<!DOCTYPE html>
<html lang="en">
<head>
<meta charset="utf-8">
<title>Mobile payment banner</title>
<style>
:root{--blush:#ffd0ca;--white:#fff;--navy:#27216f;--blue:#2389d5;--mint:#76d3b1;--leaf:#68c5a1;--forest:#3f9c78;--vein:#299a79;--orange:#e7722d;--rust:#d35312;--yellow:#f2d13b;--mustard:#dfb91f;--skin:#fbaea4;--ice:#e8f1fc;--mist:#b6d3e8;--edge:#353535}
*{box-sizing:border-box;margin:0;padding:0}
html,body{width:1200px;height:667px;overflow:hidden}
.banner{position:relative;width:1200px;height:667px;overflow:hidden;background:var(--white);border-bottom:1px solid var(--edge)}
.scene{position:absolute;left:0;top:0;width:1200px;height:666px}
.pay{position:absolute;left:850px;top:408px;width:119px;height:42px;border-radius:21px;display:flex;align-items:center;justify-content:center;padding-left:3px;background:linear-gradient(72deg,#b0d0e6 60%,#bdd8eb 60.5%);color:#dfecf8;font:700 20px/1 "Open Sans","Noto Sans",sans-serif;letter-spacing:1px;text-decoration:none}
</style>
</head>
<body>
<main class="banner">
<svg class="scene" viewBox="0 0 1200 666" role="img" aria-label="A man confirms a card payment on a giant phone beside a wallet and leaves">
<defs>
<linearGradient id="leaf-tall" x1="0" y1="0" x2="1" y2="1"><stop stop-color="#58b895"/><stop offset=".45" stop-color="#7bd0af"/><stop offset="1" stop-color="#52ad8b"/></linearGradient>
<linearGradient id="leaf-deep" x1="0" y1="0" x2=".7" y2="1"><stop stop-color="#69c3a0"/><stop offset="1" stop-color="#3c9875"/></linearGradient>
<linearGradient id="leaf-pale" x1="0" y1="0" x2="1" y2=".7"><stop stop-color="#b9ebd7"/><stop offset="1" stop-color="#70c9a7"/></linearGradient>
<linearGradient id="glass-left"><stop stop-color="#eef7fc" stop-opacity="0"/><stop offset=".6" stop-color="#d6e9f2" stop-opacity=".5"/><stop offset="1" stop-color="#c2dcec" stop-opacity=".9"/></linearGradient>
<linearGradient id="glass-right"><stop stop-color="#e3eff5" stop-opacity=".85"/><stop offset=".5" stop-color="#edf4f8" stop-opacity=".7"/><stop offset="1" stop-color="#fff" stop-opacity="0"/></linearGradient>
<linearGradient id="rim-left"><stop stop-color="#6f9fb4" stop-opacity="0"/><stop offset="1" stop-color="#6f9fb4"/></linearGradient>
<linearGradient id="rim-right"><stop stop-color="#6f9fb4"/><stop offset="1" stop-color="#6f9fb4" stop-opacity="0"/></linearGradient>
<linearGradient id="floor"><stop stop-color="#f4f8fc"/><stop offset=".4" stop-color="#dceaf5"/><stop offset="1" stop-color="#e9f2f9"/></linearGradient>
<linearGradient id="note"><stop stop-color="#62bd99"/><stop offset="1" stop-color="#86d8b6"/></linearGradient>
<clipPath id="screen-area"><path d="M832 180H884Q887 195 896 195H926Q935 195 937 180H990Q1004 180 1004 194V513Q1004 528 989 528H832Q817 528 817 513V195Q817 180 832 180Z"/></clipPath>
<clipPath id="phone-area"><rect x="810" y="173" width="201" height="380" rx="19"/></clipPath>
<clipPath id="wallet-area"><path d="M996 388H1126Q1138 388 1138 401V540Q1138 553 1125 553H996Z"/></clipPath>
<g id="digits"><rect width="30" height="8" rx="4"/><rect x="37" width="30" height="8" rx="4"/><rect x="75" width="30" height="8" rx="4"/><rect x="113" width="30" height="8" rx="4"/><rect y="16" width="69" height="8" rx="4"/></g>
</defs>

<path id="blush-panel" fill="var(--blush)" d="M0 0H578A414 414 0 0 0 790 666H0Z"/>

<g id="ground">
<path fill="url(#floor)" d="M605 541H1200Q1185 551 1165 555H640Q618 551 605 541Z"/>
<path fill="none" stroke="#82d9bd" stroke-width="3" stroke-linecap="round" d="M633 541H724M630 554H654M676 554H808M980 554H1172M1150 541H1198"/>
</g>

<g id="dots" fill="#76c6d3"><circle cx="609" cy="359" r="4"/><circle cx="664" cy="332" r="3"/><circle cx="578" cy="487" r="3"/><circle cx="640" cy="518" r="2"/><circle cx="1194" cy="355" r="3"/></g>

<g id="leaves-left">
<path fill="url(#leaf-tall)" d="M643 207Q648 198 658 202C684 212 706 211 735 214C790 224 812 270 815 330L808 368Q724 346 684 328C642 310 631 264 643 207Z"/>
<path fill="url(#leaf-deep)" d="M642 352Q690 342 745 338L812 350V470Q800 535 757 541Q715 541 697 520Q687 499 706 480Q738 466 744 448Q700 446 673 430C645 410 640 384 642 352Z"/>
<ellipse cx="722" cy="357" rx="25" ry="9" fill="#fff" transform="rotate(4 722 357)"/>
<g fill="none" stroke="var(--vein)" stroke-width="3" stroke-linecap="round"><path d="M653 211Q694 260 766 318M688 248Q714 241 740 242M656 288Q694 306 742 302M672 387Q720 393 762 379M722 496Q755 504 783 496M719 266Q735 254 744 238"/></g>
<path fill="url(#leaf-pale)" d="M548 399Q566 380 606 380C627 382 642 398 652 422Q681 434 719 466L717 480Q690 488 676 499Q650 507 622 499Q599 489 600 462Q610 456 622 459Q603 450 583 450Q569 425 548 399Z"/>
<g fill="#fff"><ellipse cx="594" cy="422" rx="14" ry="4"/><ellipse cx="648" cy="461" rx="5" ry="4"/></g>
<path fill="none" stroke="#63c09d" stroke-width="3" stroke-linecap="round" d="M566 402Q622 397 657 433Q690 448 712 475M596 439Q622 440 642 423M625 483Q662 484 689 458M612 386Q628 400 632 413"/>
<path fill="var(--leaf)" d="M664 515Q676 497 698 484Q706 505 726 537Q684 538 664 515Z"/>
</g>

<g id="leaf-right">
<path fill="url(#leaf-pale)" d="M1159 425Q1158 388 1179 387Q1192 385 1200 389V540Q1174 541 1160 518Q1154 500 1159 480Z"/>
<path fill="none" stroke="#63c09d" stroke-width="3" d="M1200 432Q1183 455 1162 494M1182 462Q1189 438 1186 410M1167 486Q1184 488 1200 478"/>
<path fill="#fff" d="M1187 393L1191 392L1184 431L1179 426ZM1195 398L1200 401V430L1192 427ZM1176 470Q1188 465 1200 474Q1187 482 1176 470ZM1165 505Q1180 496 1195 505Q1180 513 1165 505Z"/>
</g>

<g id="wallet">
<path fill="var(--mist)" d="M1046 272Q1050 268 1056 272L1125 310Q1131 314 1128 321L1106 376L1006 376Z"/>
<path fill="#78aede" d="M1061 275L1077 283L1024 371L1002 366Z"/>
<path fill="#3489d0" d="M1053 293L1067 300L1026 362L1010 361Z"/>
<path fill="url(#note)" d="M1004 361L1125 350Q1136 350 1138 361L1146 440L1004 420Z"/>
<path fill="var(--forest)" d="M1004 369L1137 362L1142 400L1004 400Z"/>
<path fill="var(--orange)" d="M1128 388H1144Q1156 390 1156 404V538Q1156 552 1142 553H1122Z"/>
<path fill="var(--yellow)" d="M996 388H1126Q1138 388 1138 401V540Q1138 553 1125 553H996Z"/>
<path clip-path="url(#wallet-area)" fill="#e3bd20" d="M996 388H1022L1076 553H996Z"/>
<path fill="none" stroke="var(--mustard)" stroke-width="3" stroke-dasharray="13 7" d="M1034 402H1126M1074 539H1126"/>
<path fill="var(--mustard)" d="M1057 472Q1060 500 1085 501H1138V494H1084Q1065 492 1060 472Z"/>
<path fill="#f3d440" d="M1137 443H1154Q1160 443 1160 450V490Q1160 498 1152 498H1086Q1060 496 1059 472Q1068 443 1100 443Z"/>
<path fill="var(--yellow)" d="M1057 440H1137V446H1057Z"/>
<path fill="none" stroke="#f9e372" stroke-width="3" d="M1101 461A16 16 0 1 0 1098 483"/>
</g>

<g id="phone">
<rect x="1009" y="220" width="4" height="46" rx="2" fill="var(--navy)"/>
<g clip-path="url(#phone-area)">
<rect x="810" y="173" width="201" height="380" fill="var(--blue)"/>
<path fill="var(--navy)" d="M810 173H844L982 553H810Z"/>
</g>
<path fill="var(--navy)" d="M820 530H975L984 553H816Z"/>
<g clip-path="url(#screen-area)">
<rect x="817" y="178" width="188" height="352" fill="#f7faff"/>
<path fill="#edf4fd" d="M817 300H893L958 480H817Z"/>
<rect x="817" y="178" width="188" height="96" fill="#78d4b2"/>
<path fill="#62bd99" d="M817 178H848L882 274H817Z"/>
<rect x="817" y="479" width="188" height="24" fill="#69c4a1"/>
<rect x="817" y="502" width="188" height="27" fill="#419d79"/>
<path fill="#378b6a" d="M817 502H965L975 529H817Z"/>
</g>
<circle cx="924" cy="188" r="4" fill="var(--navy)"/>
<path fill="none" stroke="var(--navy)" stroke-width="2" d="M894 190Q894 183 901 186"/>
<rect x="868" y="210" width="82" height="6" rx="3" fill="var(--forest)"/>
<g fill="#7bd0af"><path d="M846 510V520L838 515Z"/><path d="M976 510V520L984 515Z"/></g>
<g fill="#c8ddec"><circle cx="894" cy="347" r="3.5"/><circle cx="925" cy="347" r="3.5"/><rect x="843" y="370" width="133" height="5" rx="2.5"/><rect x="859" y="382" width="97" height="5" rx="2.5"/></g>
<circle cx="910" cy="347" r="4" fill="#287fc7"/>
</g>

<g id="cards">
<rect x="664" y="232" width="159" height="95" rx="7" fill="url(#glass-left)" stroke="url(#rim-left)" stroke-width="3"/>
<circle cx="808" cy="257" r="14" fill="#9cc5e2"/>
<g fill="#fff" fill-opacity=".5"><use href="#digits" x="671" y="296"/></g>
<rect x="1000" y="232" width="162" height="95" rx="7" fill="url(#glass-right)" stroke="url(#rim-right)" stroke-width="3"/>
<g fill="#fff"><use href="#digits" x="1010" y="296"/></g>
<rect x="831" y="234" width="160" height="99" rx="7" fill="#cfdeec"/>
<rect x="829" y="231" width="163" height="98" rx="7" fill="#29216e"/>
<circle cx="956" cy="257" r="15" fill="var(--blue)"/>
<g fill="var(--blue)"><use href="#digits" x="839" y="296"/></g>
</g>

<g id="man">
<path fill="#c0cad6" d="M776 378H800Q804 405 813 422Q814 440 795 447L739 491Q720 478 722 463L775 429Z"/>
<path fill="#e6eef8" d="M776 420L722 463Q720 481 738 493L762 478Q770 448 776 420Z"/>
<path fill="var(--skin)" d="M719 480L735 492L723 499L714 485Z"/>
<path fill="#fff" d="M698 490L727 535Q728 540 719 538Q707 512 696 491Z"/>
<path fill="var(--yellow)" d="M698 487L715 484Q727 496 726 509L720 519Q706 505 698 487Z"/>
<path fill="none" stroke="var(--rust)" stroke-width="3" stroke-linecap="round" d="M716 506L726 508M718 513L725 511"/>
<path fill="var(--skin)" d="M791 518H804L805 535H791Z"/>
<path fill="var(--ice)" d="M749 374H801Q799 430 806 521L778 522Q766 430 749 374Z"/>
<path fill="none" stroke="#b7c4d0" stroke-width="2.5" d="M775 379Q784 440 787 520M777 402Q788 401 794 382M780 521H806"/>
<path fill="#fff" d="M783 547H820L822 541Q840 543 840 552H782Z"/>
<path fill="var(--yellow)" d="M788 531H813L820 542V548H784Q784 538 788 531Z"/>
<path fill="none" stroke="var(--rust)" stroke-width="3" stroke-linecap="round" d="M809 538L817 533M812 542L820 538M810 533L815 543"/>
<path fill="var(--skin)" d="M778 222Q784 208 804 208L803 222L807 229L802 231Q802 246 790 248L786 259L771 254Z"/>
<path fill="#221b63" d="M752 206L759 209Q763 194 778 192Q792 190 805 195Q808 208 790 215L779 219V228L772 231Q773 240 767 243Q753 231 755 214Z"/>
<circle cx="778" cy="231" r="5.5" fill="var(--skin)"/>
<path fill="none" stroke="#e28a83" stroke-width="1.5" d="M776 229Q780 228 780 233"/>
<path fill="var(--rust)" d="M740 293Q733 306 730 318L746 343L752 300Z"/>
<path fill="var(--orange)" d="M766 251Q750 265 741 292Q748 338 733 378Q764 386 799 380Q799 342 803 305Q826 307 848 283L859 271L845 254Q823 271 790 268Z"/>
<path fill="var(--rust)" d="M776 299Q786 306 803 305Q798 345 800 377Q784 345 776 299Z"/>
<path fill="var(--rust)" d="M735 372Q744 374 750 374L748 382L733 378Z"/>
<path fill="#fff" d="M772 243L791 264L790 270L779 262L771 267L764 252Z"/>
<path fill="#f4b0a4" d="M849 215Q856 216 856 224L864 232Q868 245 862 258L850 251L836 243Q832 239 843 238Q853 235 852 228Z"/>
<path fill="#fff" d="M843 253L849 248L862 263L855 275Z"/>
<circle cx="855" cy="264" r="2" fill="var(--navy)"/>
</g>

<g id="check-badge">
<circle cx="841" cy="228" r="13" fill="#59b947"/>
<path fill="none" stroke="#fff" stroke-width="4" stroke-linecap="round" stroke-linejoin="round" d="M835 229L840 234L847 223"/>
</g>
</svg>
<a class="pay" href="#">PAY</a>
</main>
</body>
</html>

REQUIREMENT: In the listing above, find the line containing "541H724M630 554H654M676 554H808M980" and the line containing "207Q648 198 658", then repeat those two lines and everything between them exactly.

RESPONSE BELOW:
<path fill="none" stroke="#82d9bd" stroke-width="3" stroke-linecap="round" d="M633 541H724M630 554H654M676 554H808M980 554H1172M1150 541H1198"/>
</g>

<g id="dots" fill="#76c6d3"><circle cx="609" cy="359" r="4"/><circle cx="664" cy="332" r="3"/><circle cx="578" cy="487" r="3"/><circle cx="640" cy="518" r="2"/><circle cx="1194" cy="355" r="3"/></g>

<g id="leaves-left">
<path fill="url(#leaf-tall)" d="M643 207Q648 198 658 202C684 212 706 211 735 214C790 224 812 270 815 330L808 368Q724 346 684 328C642 310 631 264 643 207Z"/>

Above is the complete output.